>>>>>

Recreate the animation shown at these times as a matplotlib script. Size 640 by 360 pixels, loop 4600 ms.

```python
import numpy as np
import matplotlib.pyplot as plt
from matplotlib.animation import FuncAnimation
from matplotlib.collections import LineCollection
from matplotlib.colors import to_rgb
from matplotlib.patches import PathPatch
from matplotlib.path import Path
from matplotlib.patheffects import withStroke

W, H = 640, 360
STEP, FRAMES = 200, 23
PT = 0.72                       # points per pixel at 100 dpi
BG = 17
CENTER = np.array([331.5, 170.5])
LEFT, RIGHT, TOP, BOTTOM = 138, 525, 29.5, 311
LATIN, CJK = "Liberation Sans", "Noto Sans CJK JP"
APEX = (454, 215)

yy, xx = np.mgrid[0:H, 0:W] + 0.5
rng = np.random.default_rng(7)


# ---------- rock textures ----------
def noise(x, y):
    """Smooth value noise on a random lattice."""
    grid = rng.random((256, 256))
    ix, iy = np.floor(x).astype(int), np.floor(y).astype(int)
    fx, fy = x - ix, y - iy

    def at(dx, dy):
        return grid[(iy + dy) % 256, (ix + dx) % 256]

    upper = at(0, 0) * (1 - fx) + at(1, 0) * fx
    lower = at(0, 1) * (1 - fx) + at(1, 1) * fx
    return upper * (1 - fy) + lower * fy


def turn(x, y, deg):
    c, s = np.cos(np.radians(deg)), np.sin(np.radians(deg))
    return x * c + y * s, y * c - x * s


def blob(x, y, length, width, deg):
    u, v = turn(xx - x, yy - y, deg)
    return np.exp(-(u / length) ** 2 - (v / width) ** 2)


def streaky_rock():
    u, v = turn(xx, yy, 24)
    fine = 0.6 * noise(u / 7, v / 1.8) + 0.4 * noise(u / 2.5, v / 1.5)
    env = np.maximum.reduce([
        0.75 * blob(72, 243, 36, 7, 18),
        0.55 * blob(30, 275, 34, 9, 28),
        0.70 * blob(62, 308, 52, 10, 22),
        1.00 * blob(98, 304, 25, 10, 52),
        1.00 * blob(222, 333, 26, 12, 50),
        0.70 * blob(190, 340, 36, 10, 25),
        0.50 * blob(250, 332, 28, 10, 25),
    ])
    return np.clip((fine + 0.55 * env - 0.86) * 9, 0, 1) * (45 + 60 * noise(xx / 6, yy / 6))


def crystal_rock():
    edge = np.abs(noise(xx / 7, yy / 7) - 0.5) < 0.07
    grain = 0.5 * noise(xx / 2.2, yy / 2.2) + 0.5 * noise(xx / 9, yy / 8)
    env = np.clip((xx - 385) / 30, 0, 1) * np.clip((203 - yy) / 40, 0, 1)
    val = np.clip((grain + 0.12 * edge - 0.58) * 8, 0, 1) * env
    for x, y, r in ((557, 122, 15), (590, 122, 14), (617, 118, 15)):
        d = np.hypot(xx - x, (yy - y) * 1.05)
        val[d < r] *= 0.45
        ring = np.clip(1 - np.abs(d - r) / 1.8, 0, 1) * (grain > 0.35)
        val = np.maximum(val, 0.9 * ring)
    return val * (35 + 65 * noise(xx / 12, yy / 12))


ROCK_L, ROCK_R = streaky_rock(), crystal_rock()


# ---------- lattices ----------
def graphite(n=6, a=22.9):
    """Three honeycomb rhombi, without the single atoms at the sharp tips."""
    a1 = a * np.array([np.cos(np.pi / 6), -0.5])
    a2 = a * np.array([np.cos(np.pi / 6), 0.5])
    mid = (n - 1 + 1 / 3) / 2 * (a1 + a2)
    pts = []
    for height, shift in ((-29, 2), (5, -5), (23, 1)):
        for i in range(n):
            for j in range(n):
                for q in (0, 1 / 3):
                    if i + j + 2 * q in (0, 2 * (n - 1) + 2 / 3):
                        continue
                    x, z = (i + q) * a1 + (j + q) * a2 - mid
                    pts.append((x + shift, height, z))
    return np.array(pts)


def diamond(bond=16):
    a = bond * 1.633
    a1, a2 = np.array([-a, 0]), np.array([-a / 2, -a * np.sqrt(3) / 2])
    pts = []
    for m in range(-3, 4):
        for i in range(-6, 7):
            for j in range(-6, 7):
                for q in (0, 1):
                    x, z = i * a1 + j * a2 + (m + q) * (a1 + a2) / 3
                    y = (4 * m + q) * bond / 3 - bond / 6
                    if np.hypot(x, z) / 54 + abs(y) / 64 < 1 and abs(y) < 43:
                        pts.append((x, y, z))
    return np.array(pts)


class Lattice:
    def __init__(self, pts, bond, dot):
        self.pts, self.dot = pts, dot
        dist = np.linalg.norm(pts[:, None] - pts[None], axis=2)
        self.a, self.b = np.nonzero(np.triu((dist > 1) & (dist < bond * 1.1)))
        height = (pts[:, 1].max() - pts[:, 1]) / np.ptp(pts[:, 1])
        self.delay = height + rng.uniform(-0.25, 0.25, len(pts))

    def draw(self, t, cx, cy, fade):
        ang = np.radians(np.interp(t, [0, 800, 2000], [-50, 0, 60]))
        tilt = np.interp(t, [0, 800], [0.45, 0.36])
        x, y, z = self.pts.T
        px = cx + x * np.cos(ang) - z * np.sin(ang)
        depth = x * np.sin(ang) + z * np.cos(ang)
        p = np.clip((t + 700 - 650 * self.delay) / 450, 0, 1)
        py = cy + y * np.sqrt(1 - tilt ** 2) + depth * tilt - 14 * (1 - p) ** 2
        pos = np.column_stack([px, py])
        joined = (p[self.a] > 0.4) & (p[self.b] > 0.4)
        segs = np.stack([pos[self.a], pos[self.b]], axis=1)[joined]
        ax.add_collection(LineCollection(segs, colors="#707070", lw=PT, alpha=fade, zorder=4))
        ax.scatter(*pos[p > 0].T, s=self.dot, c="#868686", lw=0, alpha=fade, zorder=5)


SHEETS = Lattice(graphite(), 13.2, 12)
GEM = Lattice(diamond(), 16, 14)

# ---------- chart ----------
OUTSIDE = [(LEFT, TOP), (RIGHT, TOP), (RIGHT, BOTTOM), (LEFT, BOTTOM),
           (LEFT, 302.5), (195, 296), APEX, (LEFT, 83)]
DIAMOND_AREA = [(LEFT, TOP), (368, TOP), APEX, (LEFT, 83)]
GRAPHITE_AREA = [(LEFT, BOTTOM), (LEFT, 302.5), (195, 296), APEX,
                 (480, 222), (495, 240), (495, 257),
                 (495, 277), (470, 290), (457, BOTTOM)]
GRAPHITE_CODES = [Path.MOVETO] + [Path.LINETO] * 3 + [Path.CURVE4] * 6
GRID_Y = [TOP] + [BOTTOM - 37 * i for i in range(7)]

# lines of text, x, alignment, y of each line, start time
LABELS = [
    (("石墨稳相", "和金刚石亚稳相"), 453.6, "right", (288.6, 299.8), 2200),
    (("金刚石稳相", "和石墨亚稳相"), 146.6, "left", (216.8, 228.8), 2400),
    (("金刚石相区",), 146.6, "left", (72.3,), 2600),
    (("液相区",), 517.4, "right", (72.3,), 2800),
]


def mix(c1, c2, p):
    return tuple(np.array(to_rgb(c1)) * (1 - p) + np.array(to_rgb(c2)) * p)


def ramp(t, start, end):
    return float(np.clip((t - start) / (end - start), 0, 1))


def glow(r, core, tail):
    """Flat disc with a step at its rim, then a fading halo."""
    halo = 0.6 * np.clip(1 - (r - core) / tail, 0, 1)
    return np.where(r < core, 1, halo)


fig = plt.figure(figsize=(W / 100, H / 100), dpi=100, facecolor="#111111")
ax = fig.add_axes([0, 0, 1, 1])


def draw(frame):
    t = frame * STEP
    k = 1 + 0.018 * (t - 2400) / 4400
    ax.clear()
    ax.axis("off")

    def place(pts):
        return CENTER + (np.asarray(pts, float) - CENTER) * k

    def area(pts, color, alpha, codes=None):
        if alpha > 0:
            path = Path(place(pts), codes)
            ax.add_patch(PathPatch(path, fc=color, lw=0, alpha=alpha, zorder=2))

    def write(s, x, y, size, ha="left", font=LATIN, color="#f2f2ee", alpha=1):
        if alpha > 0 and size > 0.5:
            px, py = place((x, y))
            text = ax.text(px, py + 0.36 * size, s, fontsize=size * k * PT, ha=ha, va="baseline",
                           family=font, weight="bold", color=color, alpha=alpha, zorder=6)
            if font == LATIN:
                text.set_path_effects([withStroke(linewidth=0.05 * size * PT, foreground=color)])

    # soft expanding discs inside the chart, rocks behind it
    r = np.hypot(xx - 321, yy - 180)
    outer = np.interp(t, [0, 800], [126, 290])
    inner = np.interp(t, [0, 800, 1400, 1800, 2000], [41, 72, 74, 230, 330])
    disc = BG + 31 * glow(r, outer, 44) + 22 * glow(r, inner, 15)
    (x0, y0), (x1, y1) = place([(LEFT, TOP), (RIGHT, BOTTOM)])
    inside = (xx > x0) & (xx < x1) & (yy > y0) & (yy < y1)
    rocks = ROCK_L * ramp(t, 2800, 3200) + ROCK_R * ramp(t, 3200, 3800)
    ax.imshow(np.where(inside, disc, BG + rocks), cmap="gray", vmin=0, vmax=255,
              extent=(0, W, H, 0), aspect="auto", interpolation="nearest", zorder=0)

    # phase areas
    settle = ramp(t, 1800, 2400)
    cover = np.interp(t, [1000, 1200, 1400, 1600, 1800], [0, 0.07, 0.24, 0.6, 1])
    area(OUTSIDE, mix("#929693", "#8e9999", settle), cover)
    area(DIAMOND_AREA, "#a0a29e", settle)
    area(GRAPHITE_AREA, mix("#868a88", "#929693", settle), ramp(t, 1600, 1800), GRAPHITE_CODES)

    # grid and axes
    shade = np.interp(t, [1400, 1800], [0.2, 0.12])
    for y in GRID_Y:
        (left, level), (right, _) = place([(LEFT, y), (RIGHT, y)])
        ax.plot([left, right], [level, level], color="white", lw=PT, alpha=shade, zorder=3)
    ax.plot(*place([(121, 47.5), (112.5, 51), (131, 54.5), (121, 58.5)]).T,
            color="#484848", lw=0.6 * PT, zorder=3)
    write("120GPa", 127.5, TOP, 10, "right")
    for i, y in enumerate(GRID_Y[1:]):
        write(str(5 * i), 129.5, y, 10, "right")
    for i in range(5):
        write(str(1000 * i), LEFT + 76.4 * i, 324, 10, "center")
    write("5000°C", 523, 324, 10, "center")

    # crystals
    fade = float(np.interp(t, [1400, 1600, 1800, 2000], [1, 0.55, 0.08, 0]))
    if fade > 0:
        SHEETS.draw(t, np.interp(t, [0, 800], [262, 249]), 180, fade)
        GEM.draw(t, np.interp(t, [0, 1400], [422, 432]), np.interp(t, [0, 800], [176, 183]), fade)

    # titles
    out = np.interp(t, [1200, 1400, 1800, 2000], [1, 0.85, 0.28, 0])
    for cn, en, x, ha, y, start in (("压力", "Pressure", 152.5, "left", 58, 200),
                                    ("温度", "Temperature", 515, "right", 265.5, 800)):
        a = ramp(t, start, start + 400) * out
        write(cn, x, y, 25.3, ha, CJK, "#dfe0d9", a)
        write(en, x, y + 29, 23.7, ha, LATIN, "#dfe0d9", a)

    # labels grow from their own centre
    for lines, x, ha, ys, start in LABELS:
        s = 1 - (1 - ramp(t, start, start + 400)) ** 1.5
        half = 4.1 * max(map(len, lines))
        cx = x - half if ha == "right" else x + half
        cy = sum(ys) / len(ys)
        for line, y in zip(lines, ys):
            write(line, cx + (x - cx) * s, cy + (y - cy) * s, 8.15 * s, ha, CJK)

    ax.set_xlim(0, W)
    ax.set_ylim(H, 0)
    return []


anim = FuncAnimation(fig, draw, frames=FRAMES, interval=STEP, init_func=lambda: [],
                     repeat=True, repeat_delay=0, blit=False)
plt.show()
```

<<<<<

§ **EXERCISE DESCRIPTION**
Go through the data, and copy each line in which the word "hypot" appears.

§ **SOLUTION TO THE PROBLEM**
        d = np.hypot(xx - x, (yy - y) * 1.05)
                    if np.hypot(x, z) / 54 + abs(y) / 64 < 1 and abs(y) < 43:
    r = np.hypot(xx - 321, yy - 180)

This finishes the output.